How to Write Online
I've written a lot in the last year, and I am about to give you what I think is the most important piece of advice about writing online.
According to Grammarly, editing software that helps improve grammar, I am clocking in over five thousand words daily. And over 40k words on a good week. I've written over 100 essays, 68 editions of this newsletter, and over 10,000 Tweets in the last year.
I also spent thousands of dollars on courses to improve my writing last year. Write of Passage alone set me back $4.5k, and it costs even more now. But it was worth it.
So I am writing a lot, and I've spent a lot of money on learning how to write better, and I think that makes me reasonably qualified to give this advice to you.
I know there is a lot of advice out there. But my advice to you right now will be different.
I am not going to tell you that you should use simple words. I won't ask you to shorten your sentences. I won't say that it's important for you to vary your words. Everyone else is already telling you that. While all of that helps, that isn't what's most important.
I won't even tell you that you need to be a great thinker to be a great writer.
That's because if you write enough, you will be forced to dump bad ideas or turn them into solid ideas that can stand on their own. Either way, you will fully strengthen what's in your head by writing about it. So contrary to popular belief, you don't need to be a great thinker before you start writing; the act of writing itself will make you a better thinker.
But I still haven't given you the advice I learned from this year of writing regularly. Get ready for it; this is important, especially if you want to write to be read, if you want to communicate well, and if you want things to go far online. Without this, don't even bother writing.
The most important thing about writing is to have something meaningful to write about. Contrary to what some may tell you, sending junk is not okay. Why are you wasting my time with it if it's not meaningful to you?
So find the thing that means the most to you and write about that.
If you listen to conventional writing advice, some I mentioned above, and you send me a piece that follows the rules but means nothing to you, you just hooked me in and wasted my time.
Two decades ago, I was in my teens and worked as a bus boy cleaning tables. It was hard work, after school and on weekends. I had a friend named Timmy who convinced me there was an easier way. We had to go to a meetup in New Rochelle; a company there had found a way for us to make tons of money the easy way. They showed us videos of people driving bikes, fancy cars, and boats when we got there. They said we could make enough to have that too; all we had to do was recruit people to come and invest with them. It sounded too good to be true, and it was. Adults at the restaurant later explained to me that it was likely a multi-level marketing scheme, which it turned out to be a year later when the people involved got busted and went to jail.

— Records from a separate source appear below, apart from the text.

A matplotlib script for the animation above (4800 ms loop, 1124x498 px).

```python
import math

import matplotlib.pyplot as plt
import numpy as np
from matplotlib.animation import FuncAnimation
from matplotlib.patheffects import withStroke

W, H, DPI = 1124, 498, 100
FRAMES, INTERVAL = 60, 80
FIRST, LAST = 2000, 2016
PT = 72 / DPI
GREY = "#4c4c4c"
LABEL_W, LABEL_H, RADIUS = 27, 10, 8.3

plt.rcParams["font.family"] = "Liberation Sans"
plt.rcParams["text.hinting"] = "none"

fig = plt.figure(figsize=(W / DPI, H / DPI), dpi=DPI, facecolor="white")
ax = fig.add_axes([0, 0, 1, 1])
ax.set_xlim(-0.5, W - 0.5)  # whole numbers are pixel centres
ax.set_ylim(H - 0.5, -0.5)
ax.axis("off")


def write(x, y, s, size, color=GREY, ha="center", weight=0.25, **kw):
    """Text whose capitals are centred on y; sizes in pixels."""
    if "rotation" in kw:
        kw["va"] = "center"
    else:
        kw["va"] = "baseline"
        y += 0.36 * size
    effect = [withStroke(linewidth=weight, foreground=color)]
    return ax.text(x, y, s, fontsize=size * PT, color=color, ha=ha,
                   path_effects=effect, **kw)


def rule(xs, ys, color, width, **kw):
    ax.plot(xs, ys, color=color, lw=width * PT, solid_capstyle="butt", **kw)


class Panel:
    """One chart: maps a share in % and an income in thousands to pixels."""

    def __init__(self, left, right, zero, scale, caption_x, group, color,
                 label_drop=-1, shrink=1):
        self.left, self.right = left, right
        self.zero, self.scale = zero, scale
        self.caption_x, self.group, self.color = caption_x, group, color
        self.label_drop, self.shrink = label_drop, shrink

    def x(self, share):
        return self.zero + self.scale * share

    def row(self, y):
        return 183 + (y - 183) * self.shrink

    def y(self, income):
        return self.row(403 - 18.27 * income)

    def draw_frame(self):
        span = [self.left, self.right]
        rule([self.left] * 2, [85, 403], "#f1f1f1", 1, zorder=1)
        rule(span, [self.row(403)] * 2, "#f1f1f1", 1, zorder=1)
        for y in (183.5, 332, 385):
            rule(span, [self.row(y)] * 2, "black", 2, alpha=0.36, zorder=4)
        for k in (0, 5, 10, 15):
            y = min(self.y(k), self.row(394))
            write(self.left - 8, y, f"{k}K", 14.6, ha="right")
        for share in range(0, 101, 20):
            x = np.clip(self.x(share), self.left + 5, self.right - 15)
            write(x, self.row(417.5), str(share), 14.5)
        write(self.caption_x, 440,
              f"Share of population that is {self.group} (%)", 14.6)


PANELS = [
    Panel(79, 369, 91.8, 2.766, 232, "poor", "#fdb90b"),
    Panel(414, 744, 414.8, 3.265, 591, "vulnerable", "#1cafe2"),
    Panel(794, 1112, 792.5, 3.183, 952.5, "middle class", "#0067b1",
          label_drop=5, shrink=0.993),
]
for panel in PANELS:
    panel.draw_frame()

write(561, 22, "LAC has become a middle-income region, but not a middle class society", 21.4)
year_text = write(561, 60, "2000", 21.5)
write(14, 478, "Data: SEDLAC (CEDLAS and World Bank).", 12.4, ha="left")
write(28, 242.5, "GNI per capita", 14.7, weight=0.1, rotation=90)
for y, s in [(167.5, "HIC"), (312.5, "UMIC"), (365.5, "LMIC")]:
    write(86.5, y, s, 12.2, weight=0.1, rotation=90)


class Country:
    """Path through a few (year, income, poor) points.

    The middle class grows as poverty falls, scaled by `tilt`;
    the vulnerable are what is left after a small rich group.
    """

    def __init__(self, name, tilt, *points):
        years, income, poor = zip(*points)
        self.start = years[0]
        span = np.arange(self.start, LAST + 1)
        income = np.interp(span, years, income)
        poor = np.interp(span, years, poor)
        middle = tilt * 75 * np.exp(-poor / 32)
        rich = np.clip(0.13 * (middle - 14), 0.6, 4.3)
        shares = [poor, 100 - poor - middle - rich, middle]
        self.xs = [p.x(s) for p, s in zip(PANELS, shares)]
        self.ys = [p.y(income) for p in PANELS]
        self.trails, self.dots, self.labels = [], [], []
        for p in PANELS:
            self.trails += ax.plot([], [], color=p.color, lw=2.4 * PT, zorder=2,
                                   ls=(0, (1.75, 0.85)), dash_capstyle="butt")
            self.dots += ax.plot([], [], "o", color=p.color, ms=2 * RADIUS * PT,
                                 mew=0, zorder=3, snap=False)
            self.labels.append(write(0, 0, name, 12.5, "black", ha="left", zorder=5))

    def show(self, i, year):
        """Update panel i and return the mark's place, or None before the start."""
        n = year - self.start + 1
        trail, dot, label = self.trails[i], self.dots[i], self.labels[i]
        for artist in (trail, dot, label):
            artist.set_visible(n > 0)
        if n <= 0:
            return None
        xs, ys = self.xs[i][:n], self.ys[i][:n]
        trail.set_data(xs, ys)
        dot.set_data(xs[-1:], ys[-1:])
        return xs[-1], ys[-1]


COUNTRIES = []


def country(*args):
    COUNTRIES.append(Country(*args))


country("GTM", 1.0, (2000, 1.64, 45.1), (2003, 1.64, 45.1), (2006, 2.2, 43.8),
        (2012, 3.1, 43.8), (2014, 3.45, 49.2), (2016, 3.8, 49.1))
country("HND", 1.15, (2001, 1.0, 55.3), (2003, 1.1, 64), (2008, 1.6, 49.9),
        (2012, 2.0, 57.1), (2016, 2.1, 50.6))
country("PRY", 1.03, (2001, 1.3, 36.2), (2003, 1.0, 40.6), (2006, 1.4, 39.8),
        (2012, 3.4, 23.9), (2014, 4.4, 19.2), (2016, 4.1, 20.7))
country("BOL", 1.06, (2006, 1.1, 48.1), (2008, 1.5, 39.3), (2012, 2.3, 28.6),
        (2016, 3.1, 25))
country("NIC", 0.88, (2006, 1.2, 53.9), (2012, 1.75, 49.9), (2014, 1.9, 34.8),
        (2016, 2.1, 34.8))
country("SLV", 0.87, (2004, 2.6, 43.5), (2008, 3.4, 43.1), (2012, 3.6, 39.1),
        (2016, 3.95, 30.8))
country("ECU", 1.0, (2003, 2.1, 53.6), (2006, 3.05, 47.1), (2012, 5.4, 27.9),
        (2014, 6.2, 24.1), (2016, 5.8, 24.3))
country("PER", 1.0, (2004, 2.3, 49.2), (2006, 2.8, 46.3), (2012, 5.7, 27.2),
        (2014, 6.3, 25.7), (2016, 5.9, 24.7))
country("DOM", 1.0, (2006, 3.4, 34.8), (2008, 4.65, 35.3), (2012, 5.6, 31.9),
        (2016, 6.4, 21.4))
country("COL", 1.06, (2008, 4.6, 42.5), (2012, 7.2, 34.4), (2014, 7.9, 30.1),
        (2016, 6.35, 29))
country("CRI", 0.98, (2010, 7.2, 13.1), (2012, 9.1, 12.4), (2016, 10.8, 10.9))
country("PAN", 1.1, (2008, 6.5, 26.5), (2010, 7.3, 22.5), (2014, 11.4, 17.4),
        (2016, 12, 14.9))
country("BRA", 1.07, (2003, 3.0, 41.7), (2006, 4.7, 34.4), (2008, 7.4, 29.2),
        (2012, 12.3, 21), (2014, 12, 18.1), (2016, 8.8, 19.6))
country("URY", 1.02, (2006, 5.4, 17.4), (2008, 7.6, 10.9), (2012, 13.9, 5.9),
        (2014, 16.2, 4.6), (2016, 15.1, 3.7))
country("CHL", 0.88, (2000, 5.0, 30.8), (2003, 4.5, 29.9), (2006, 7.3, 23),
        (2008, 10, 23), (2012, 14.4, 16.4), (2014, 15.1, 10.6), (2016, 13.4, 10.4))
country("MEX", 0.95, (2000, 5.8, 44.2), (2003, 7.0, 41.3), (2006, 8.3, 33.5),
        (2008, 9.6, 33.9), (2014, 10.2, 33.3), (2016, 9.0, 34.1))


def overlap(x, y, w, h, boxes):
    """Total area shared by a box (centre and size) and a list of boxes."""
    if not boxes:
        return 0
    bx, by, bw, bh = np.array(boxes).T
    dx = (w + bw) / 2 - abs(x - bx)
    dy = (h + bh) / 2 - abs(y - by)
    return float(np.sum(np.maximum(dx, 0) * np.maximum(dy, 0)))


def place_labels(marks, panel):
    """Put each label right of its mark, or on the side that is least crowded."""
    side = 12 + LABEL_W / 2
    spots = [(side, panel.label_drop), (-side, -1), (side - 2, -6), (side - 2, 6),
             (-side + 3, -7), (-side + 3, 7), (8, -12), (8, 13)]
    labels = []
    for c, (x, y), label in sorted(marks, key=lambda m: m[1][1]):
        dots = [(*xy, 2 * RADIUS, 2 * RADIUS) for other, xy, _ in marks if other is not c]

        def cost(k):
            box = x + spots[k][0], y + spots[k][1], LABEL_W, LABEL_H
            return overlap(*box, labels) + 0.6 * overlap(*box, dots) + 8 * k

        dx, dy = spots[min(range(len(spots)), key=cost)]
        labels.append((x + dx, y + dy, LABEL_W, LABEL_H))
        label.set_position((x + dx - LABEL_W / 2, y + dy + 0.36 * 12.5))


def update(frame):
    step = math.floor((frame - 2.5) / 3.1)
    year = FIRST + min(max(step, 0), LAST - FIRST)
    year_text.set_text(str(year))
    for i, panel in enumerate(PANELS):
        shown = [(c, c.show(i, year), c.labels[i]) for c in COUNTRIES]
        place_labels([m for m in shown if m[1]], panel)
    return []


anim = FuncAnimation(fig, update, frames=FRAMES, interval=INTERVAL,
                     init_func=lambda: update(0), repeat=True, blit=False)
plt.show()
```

There are parallels between multi-level marketing schemes that take advantage of human psychology to get people to do something and meaningless writing. Meaningless writing that follows the rules and hooks us to read it but robs us of our time in the end. Meaningless writing leaves us with nothing in the end, just like pyramid schemes.
The counterfactual to all of this is that you could mess all those rules up and still write something that is a huge success. You could break grammar rules and still succeed.
If something is meaningful to you in some way and it turns out that it
empathizes or makes someone feel seen
...then chances are high that people reading it will still care, and it will likely still succeed even if it does not follow conventional advice.
80% of what makes for good writing is that what you write about has to be meaningful, at least to you. All the other advice in the world on writing weighs less than 20% in aggregate.
David Perell, the creator of Write of Passage, has perhaps the most memorable framework to help your meaningful writing. His "Personal, Observational, and Playful framework," also known as POP, helps you write things that others will remember.
The POP framework is a lens that I now run all my writing through, even Tweets. That means every piece I write cannot just make some banal observation about the world like so much writing out there does; people will forget that. Every piece I write should also include some personal and playful elements, like my story about multi-level marketing schemes. David says that writing has the highest chance of being memorable when all three elements are present, and I have found this to be true.
A huge reason I think Write of Passage was worth it is that most of us struggle to write about what is most meaningful. And courses like Write of Passage and even Small Bets helped me get to that. Not because I didn't know what was meaningful to me, but because it's hard to dig deep. Then dig even deeper. But having other people to do it with makes it a lot easier.
Writing has become something I deeply enjoy; I miss it when I don't get to do it. And I hope some of this advice helps you get started and do well with it.